iTools may not have included any of the fancy personal information syncing services of iCloud, but it gave Macintosh users a place on the web to call their own. To this day I am still proud to use my original @mac.com email address.
In addition to all the new features introduced in Mac OS 9 there are still some old favorites from the classic Macintosh operating system that never made their way into Mac OS X.
Some were interface features like the customizable Apple menu, Control Strip, themeable appearance, Platinum interface sounds, and desktop tabs that could be created by dragging a folder to the edge of the screen. Other were just a different way of doing things like managing your own memory for individual applications, or taking a coffee break when a greedy application hogged all of the available CPU cycles. Mac OS 9 was full of little tricks for getting things done. Like only loading the system extensions you needed to save memory, or avoiding a system restart by trying to force quit an application after it had already crashed. Modern Mac users like to complain about the ubiquitousness of the Dock or brushed metal, but they don’t know how good they have it. In Mac OS 9 uptime was measured in hours instead of days, and the most advanced browser was Internet Explorer 5.

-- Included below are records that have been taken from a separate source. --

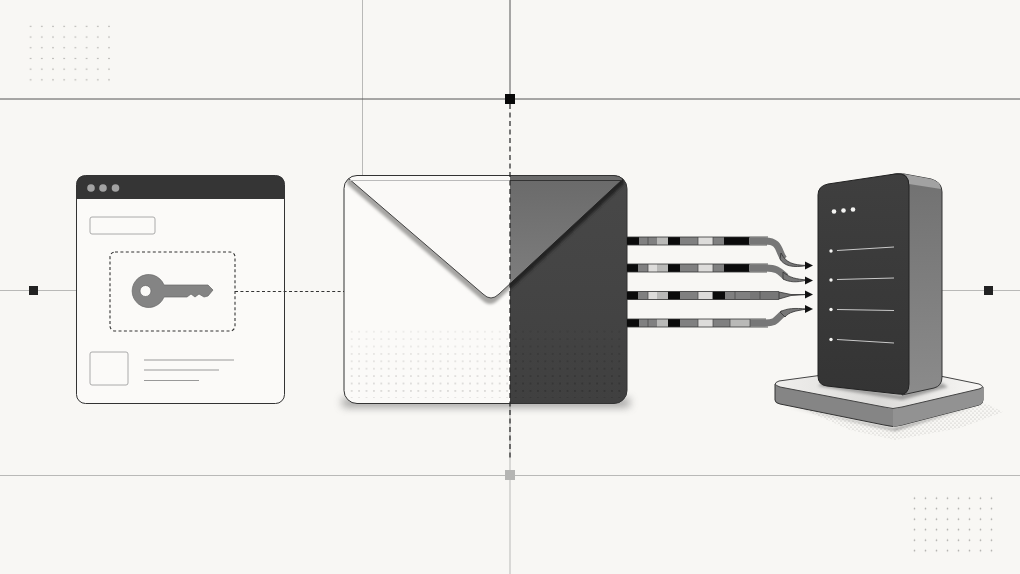
<!DOCTYPE html>
<html lang="en">
<head>
<meta charset="utf-8">
<title>Encrypted message delivery</title>
<style>
:root {
  --paper: #f8f7f4;
  --white: #fbfaf8;
  --ink: #111;
  --charcoal: #353535;
  --slate: #444;
  --grey: #777;
  --mid: #929292;
  --silver: #b9b9b7;
  --pale: #dddcda;
}
html, body { margin: 0; background: var(--paper); overflow: hidden; }
svg { display: block; width: 1020px; height: 574px; }
.guide { stroke: var(--silver); stroke-width: 1; }
.guide-strong { stroke: #555; stroke-width: 1; }
.dashed { fill: none; stroke: #333; stroke-width: 1.1; stroke-dasharray: 3 2.4; }
.outline { fill: none; stroke: #333; stroke-width: 1; }
.soft-box { fill: none; stroke: #aaa; stroke-width: 1; }
.text-line { stroke: #999; stroke-width: 1; }
.slot { stroke: #c9c9c9; stroke-width: 1; }
.light { fill: #f4f4f2; }
.tape { fill: none; stroke-width: 8; }
</style>
</head>
<body>
<svg viewBox="0 0 1020 574" role="img" aria-label="A browser window with a key linked to a sealed envelope whose data streams into a server">
  <defs>
    <pattern id="corner-dots" width="11.2" height="10.7" patternUnits="userSpaceOnUse" patternTransform="translate(25 21)">
      <circle cx="5.6" cy="5.3" r="0.8" fill="#aaa9a6"/>
    </pattern>
    <pattern id="corner-dots-low" width="11" height="10.5" patternUnits="userSpaceOnUse" patternTransform="translate(909 493)">
      <circle cx="5.5" cy="5.2" r="0.8" fill="#aaa9a6"/>
    </pattern>
    <pattern id="fine-dots" width="7.4" height="7.4" patternUnits="userSpaceOnUse" patternTransform="translate(348 328)">
      <circle cx="3.7" cy="3.7" r="0.7" fill="#a9a8a5"/>
    </pattern>
    <pattern id="fine-dots-dark" width="7.4" height="7.4" patternUnits="userSpaceOnUse" patternTransform="translate(512 328)">
      <circle cx="3.7" cy="3.7" r="0.7" fill="#222"/>
    </pattern>
    <pattern id="shadow-dots" width="4" height="4" patternUnits="userSpaceOnUse">
      <circle cx="1" cy="1" r="0.6" fill="#8d8c8a"/>
      <circle cx="3" cy="3" r="0.6" fill="#8d8c8a"/>
    </pattern>
    <linearGradient id="dots-fade" x1="0" y1="0" x2="0" y2="1">
      <stop offset="0" stop-color="#fff" stop-opacity=".35"/>
      <stop offset="1" stop-color="#fff"/>
    </linearGradient>
    <mask id="dots-mask"><rect x="344" y="326" width="284" height="72" fill="url(#dots-fade)"/></mask>
    <linearGradient id="envelope-dark" x1="0" y1="0" x2="0" y2="1">
      <stop offset="0" stop-color="#484848"/><stop offset="1" stop-color="#404040"/>
    </linearGradient>
    <linearGradient id="flap-dark" x1="0" y1="0" x2="0" y2="1">
      <stop offset="0" stop-color="#696969"/><stop offset="1" stop-color="#808080"/>
    </linearGradient>
    <linearGradient id="server-front" x1="0" y1="0" x2="0" y2="1">
      <stop offset="0" stop-color="#3f3f3f"/><stop offset="1" stop-color="#343434"/>
    </linearGradient>
    <linearGradient id="server-side" x1="0" y1="0" x2="0" y2="1">
      <stop offset="0" stop-color="#717171"/><stop offset="1" stop-color="#8b8b8b"/>
    </linearGradient>
    <linearGradient id="plinth-top" x1="0" y1="0" x2="1" y2="0">
      <stop offset="0" stop-color="#f0efed"/><stop offset=".5" stop-color="#dcdbd9"/><stop offset="1" stop-color="#f8f7f5"/>
    </linearGradient>
    <filter id="blur" x="-20%" y="-100%" width="140%" height="300%"><feGaussianBlur stdDeviation="4"/></filter>
    <filter id="blur-small"><feGaussianBlur stdDeviation="1.6"/></filter>
    <clipPath id="envelope-shape"><rect x="344" y="175.5" width="283" height="228" rx="13"/></clipPath>
    <clipPath id="left-half"><rect x="340" y="170" width="170" height="240"/></clipPath>
    <clipPath id="right-half"><rect x="510" y="170" width="120" height="240"/></clipPath>
    <path id="flap" d="M348 178L483 294Q491 302 499 294L623 179V170H348Z"/>
    <path id="arrowhead" d="M0-4L8 0L0 4Z" fill="#111"/>
  </defs>

  <rect width="1020" height="574" fill="var(--paper)"/>

  <g id="guides">
    <rect x="28" y="24" width="83" height="60" fill="url(#corner-dots)"/>
    <rect x="911" y="495" width="86" height="60" fill="url(#corner-dots-low)"/>
    <path class="guide" d="M362.5 0V175M0 290.5H76M942 290.5H1020M0 475.5H1020M510 480V574"/>
    <path class="guide-strong" d="M0 99H1020M510 0V99"/>
    <path class="guide" d="M510 404V475"/>
    <rect x="505" y="94" width="10" height="10" fill="#080808"/>
    <rect x="505" y="470" width="10" height="10" fill="#b5b5b3"/>
    <rect x="29" y="286" width="9" height="9" fill="#222"/>
    <rect x="984" y="286" width="9" height="9" fill="#222"/>
  </g>

  <g id="browser-window">
    <rect x="76.5" y="175.5" width="208" height="228" rx="9" fill="var(--white)"/>
    <path d="M76.5 199V184.500Q76.500 175.500 85.500 175.500H275.500Q284.500 175.500 284.500 184.500V199Z" fill="var(--charcoal)"/>
    <g fill="#a3a3a3">
      <circle cx="91" cy="188" r="3.8"/><circle cx="103" cy="188" r="3.8"/><circle cx="115.500" cy="188" r="3.8"/>
    </g>
    <rect class="outline" x="76.5" y="175.5" width="208" height="228" rx="9"/>
    <rect class="soft-box" x="90" y="217" width="65" height="17" rx="2"/>
    <rect class="dashed" x="110" y="252" width="125" height="79" rx="5"/>
    <path id="key" fill="#848484" stroke="#666" stroke-width=".7" fill-rule="evenodd" d="M164 285A16.500 16.500 0 1 0 164 297H187L191 294L195 297L199 294L204 297L208 296L213 290L208 285ZM140 291A5.500 5.500 0 1 1 151 291A5.500 5.500 0 1 1 140 291Z"/>
    <rect class="soft-box" x="90" y="352" width="38" height="33" rx="2"/>
    <path class="text-line" d="M144 360H234M144 370H219M144 380.500H199"/>
  </g>

  <path class="dashed" d="M235 291.500H344"/>

  <g id="envelope">
    <rect x="342" y="398" width="288" height="9" rx="4" fill="#777" opacity=".7" filter="url(#blur)"/>
    <g clip-path="url(#envelope-shape)">
      <rect x="343" y="175" width="167" height="229" fill="var(--white)"/>
      <rect x="510" y="175" width="118" height="229" fill="url(#envelope-dark)"/>
      <g mask="url(#dots-mask)">
        <rect x="348" y="328" width="162" height="70" fill="url(#fine-dots)"/>
        <rect x="512" y="328" width="111" height="70" fill="url(#fine-dots-dark)"/>
      </g>
      <g clip-path="url(#left-half)"><use href="#flap" y="6" x="-1" fill="#a5a4a2" filter="url(#blur-small)"/></g>
      <g clip-path="url(#right-half)"><use href="#flap" y="5" x="1" fill="#242424" filter="url(#blur-small)"/></g>
      <g clip-path="url(#left-half)"><use href="#flap" fill="#faf9f7" stroke="#444"/></g>
      <g clip-path="url(#right-half)"><use href="#flap" fill="url(#flap-dark)" stroke="#252525"/></g>
      <path d="M350 180.500H510" stroke="#bbb"/>
      <path d="M510 180.500H622" stroke="#333"/>
    </g>
    <rect class="outline" x="344" y="175.5" width="283" height="228" rx="13"/>
    <path d="M510 104V458" fill="none" stroke="#222" stroke-width="1.2" stroke-dasharray="5 3.500"/>
  </g>

  <g id="data-streams">
    <g id="stream-tails" fill="none" stroke="#777" stroke-width="7">
      <path d="M748 241H765C781 241 778 252 784 259"/>
      <path d="M748 268H766C778 268 780 272 786 277"/>
      <path d="M735 295.500H780"/>
      <path d="M742 323H765C778 323 776 318 784 313"/>
    </g>
    <g id="stream-tips" fill="#777" stroke="#333" stroke-width=".8">
      <path d="M781 253C786 263 793 265 807 265.500C793 268 784 266 780 259Z"/>
      <path d="M783 272C790 278 796 279 807 280C796 283 789 282 783 279Z"/>
      <path d="M779 292L791 294.500H807L791 295.500L779 299Z"/>
      <path d="M780 312C787 308 795 308 807 309C795 311 789 312 785 317Z"/>
    </g>
    <g id="stream-bands">
      <path d="M627 241H750M627 268H750M627 295.500H750M627 323H750" class="tape" stroke="#808080"/>
      <g class="tape" stroke="#0b0b0b">
        <path d="M627 241H639M668 241H680M724 241H749"/>
        <path d="M627 268H638M668 268H680M724 268H749"/>
        <path d="M627 295.500H638M668 295.500H680M713 295.500H725"/>
        <path d="M627 323H639M668 323H680"/>
      </g>
      <g class="tape" stroke="#dddcda">
        <path d="M698 241H713M648 268H657M698 268H713M648 295.500H657M698 295.500H712M698 323H713"/>
      </g>
      <g class="tape" stroke="#b9b9b7">
        <path d="M657 241H668M657 268H668M657 295.500H668M657 323H668M730 323H750"/>
      </g>
      <path d="M627 237H768M627 245H767M627 264H768M627 272H767M627 291.500H779M627 299.500H779M627 319H766M627 327H768" stroke="#333" stroke-width=".8"/>
      <path d="M648 237V245M698 237V245M713 237V245M648 264V272M698 264V272M713 264V272M648 291V299M698 291V299M735 291V299M760 291V299M648 319V327M698 319V327M713 319V327M730 319V327M750 319V327" stroke="#444" stroke-width=".7"/>
    </g>
    <use href="#arrowhead" x="805" y="265.500"/>
    <use href="#arrowhead" x="805" y="280.500"/>
    <use href="#arrowhead" x="805" y="294.500"/>
    <use href="#arrowhead" x="805" y="309"/>
  </g>

  <g id="server">
    <path d="M800 408L893 430L985 403L1003 412L960 428L895 440L850 430Z" fill="url(#shadow-dots)" opacity=".65"/>
    <path d="M785 406L893 428L978 405L895 431Z" fill="#555" opacity=".5" filter="url(#blur-small)"/>
    <path d="M775 384V400Q775 403 780 404L884 425Q893 428 902 425L979 405Q983 404 983 400V387L893 400Z" fill="#858585" stroke="#333"/>
    <path d="M893 409V427L902 425L979 405Q983 404 983 400V387Z" fill="#929292"/>
    <path d="M779 381L830 374L940 376L979 384Q986 387 979 389L902 407Q893 410 884 407L780 387Q771 384 779 381Z" fill="url(#plinth-top)" stroke="#444"/>
    <path d="M822 383L900 395L942 383L948 387L902 400L818 386Z" fill="#555" opacity=".5" filter="url(#blur-small)"/>
    <path d="M890 175Q897 173 904 174L931 179Q942 182 942 192V377Q942 386 934 388L902 395Z" fill="url(#server-side)" stroke="#333"/>
    <path d="M904 174L931 179Q940 181 941 189L909 184Q909 177 904 174Z" fill="#a2a2a2"/>
    <path d="M818 195Q818 186 828 184L895 174Q909 172 909 186V384Q909 396 898 394L827 386Q818 385 818 376Z" fill="url(#server-front)" stroke="#222"/>
    <g class="light">
      <circle cx="834" cy="211.500" r="2.300"/><circle cx="843.500" cy="210.500" r="2.300"/><circle cx="853" cy="209.500" r="2.300"/>
      <circle cx="831" cy="251" r="1.700"/><circle cx="831" cy="280" r="1.700"/><circle cx="831" cy="309.500" r="1.700"/><circle cx="831" cy="339.500" r="1.700"/>
    </g>
    <path class="slot" d="M837 250.500L894 247M837 279.500L894 278M837 309.500L894 310.500M837 339.500L894 343"/>
  </g>
</svg>
</body>
</html>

Mac OS 9 was an important operating system because it made the transition to Mac OS X easier. Its CarbonLib framework made writing a single application for the classic Mac OS and Mac OS X possible, and its ability to run within Mac OS X as the Classic environment ensured Mac users could continue to use their legacy applications for years to come.
Today’s Apple press should not forget Mac OS 9 as the Mac platform embarks on another dramatic shift and continues on the path towards iOS-fication. I hope you enjoyed your exclusive briefing of this truly revolutionary Macintosh operating system.